The specification for this assignment was to create a basic 3D scene with mutliple objects, camera control, and various graphical effects under the title Mars in Fiction.
The scene had to be written in C++ and use OpenGL, and 'modern' OpenGL techniques that have been the standard since version 3, such as the use of vertex and fragment shaders, and vertex arrays.
Out of Date Documentation
This was by far the biggest issue I had while developing the scene. Our lectures were on the theory behind 2D and 3D graphics, covering algorithms, matrix mathematics, lighting models, and more. But we were given very little in the way of explained code samples, most of this we were expected to research ourselves.
The problem is that OpenGL changed significantly between versions 2 and 3, and becuase now the developer must deal with buffering data for the graphics hardware, and write code in the OpenGL Shading Language (GLSL), I think it has become considerably more difficult for beginners as so many new concepts need to be learnt for even the most basic applications.
Unfortunately when writing OpenGL applications, and googling for help on obscure error codes, much of the help is for version 2. This is often difficult, or impossible, to translate into the modern methods of using OpenGL.
There are some great resources for learning OpenGL, such as opengl-tutorial.org, but it's one of very few recent resources, so if you encounter problems, it can be very difficult to find more help.
The programming I've done in the past has rarely been tied so closely to the hardware.
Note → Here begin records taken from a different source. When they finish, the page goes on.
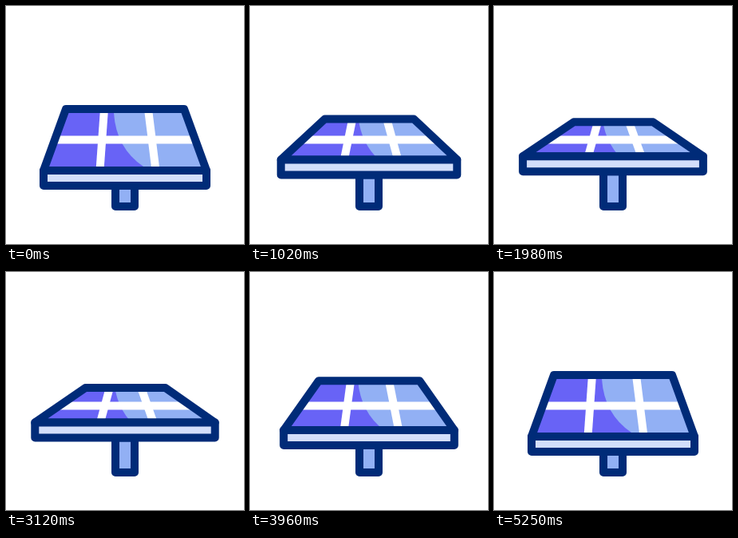
Animation, 298 px wide and 298 px high, one loop 5400 ms. Source, as an HTML page with a canvas:

```html
<!DOCTYPE html>
<html lang="en">
<head>
<meta charset="utf-8">
<title>Tilting solar panel</title>
<style>
  html, body { margin: 0; width: 100%; height: 100%; overflow: hidden; background: #fff; }
  canvas { display: block; width: 298px; height: 298px; }
</style>
</head>
<body>
<canvas id="stage"></canvas>
<script>
const SIZE = 298, LOOP = 5400, STEP = 30;
const NAVY = '#002b78', PURPLE = '#6863f6', BLUE = '#92b0f4', PALE = '#d3defb';
const canvas = document.getElementById('stage');
const ratio = window.devicePixelRatio || 1;
canvas.width = canvas.height = Math.round(SIZE * ratio);
const ctx = canvas.getContext('2d');
ctx.scale(ratio, ratio);

const mix = (a, b, p) => a + (b - a) * p;

function bezier(x1, y1, x2, y2) {
  const at = (a, b, s) => 3 * a * s * (1 - s) ** 2 + 3 * b * s * s * (1 - s) + s ** 3;
  return x => {
    if (x <= 0) return 0;
    if (x >= 1) return 1;
    let lo = 0, hi = 1;
    for (let i = 0; i < 24; i++) {
      const mid = (lo + hi) / 2;
      if (at(x1, x2, mid) < x) lo = mid; else hi = mid;
    }
    return at(y1, y2, lo);
  };
}

const tiltDown = bezier(0.25, 0.1, 0.25, 1);
const tiltBack = bezier(0.42, 0, 0.4, 1);
const tiltAt = t => tiltDown(t / 2250) - tiltBack((t - 2850) / 2400);

function path(points) {
  ctx.beginPath();
  points.forEach(([x, y]) => ctx.lineTo(x, y));
}

function outlined(points, fill) {
  path(points);
  ctx.closePath();
  if (fill) {
    ctx.fillStyle = fill;
    ctx.fill();
  }
  ctx.strokeStyle = NAVY;
  ctx.stroke();
}

const box = (l, t, r, b) => [[l, t], [r, t], [r, b], [l, b]];

function line(x1, y1, x2, y2) {
  path([[x1, y1], [x2, y2]]);
  ctx.strokeStyle = '#fff';
  ctx.stroke();
}

function draw(t) {
  const p = tiltAt(t);
  const v = (a, b) => mix(a, b, p);
  const top = v(129, 145.5), front = v(206, 188), base = v(225, 207);
  const left = v(47, 36), right = v(251, 262);
  const face = [[v(75, 100), top], [v(223, 199), top], [right, front], [left, front]];

  ctx.fillStyle = '#fff';
  ctx.fillRect(0, 0, SIZE, SIZE);
  ctx.lineWidth = 10;
  ctx.lineJoin = 'round';

  outlined(box(137, base, 161, 251), BLUE);

  ctx.save();
  path(face);
  ctx.clip();
  ctx.fillStyle = PURPLE;
  ctx.fillRect(0, 0, SIZE, SIZE);

  // The shine keeps its place while the panel tilts
  ctx.beginPath();
  ctx.moveTo(135, 120);
  ctx.lineTo(135, 134);
  ctx.quadraticCurveTo(138, 178, 172, 201);
  ctx.lineTo(182, 207);
  ctx.lineTo(SIZE, 207);
  ctx.lineTo(SIZE, 120);
  ctx.fillStyle = BLUE;
  ctx.fill();

  line(0, 167.5, SIZE, 167.5);
  line(v(123, 130), top, v(117.5, 118), front);
  line(v(178, 169), top, v(187.5, 184.5), front);
  ctx.restore();

  outlined(face);
  outlined(box(left, front, right, base), PALE);
}

const start = performance.now();
function tick() {
  const t = (performance.now() - start) % LOOP;
  draw(Math.floor(t / STEP) * STEP);
  requestAnimationFrame(tick);
}
tick();
</script>
</body>
</html>
```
I wrote some code to run on an STM32 Primer2 last year, and that required being constantly aware of the hardware in the device and it's harsh limitations, but at least there was only one hardware standard across the several devices I used.
I spent a considerable amount of time working out the versions of OpenGL and GLSL that I was able to use on my computer, and that were available on the computer this would be marked on. Eventually I discovered after much trial and error, that I could use OpenGL 3.2 and GLSL 330 core. The process wasn't intuitive, and even finding out the version that I had on my computer was not easy with confliciting information online.
One of the most difficult things I found about this assignment was not using new APIs that involved terminology I didn't understand, or learning C++ which I had no previous experience with. It was deciding how to structure the application at a high level.
When I write a web application in Python, I would generally use Django, which would tell me where to put my view code, where to put templates, how to write URL schemes, and so on. Cocoa applications on Mac OS have a fairly well defined structure as well. But when dealing with OpenGL, which isn't object oriented in any way, it can be difficult to work out where particular parts of the code should go.
Is it safe to buffer all the scene objects into graphics memory? Should objects be responsible for animating themselves? Do these variables need to be given to the shaders, and if so, how? These are all questions that seem quite daunting when writing the first few lines of code, because the structure may need to change significantly later on if one of them is wrong.
By the end of the assignment, I had ended up with a simple, but fairly capable mini framework for a lot of this. It's not perfect, but with a few hours to refactor some parts, and write code to dynamically load scenes and animations, it could be much better.
There is a need for a graphics framework. OpenGL provides a great API, but no hint about how an application should be structured. There are game engines out there that will do this, but I don't think the answer is to learn a game engine instead.
All that is really needed is a basic structure of probably no more than a dozen or so classes with basic scene object handling, shader setup, graphics pipeline and texturing. Possibly the most complex part that I think is desparately needed is handling for hardware compatibility – a way to abstract some of the main differences away from the graphics novice.
Most crucially though, the framework must be documented. Examples of how to show a textured cube, through to how to create a basic animated scene, would be very useful to many students and aspiring game developers.
Here's what my final scene looked like. It's very basic, but written to fulfil the assignment specification. I would have liked to spend more time making it nicer, perhaps with bump mapping, material loading, or smooth animation, but with exams coming in the next few weeks I unfortunately don't have enough time.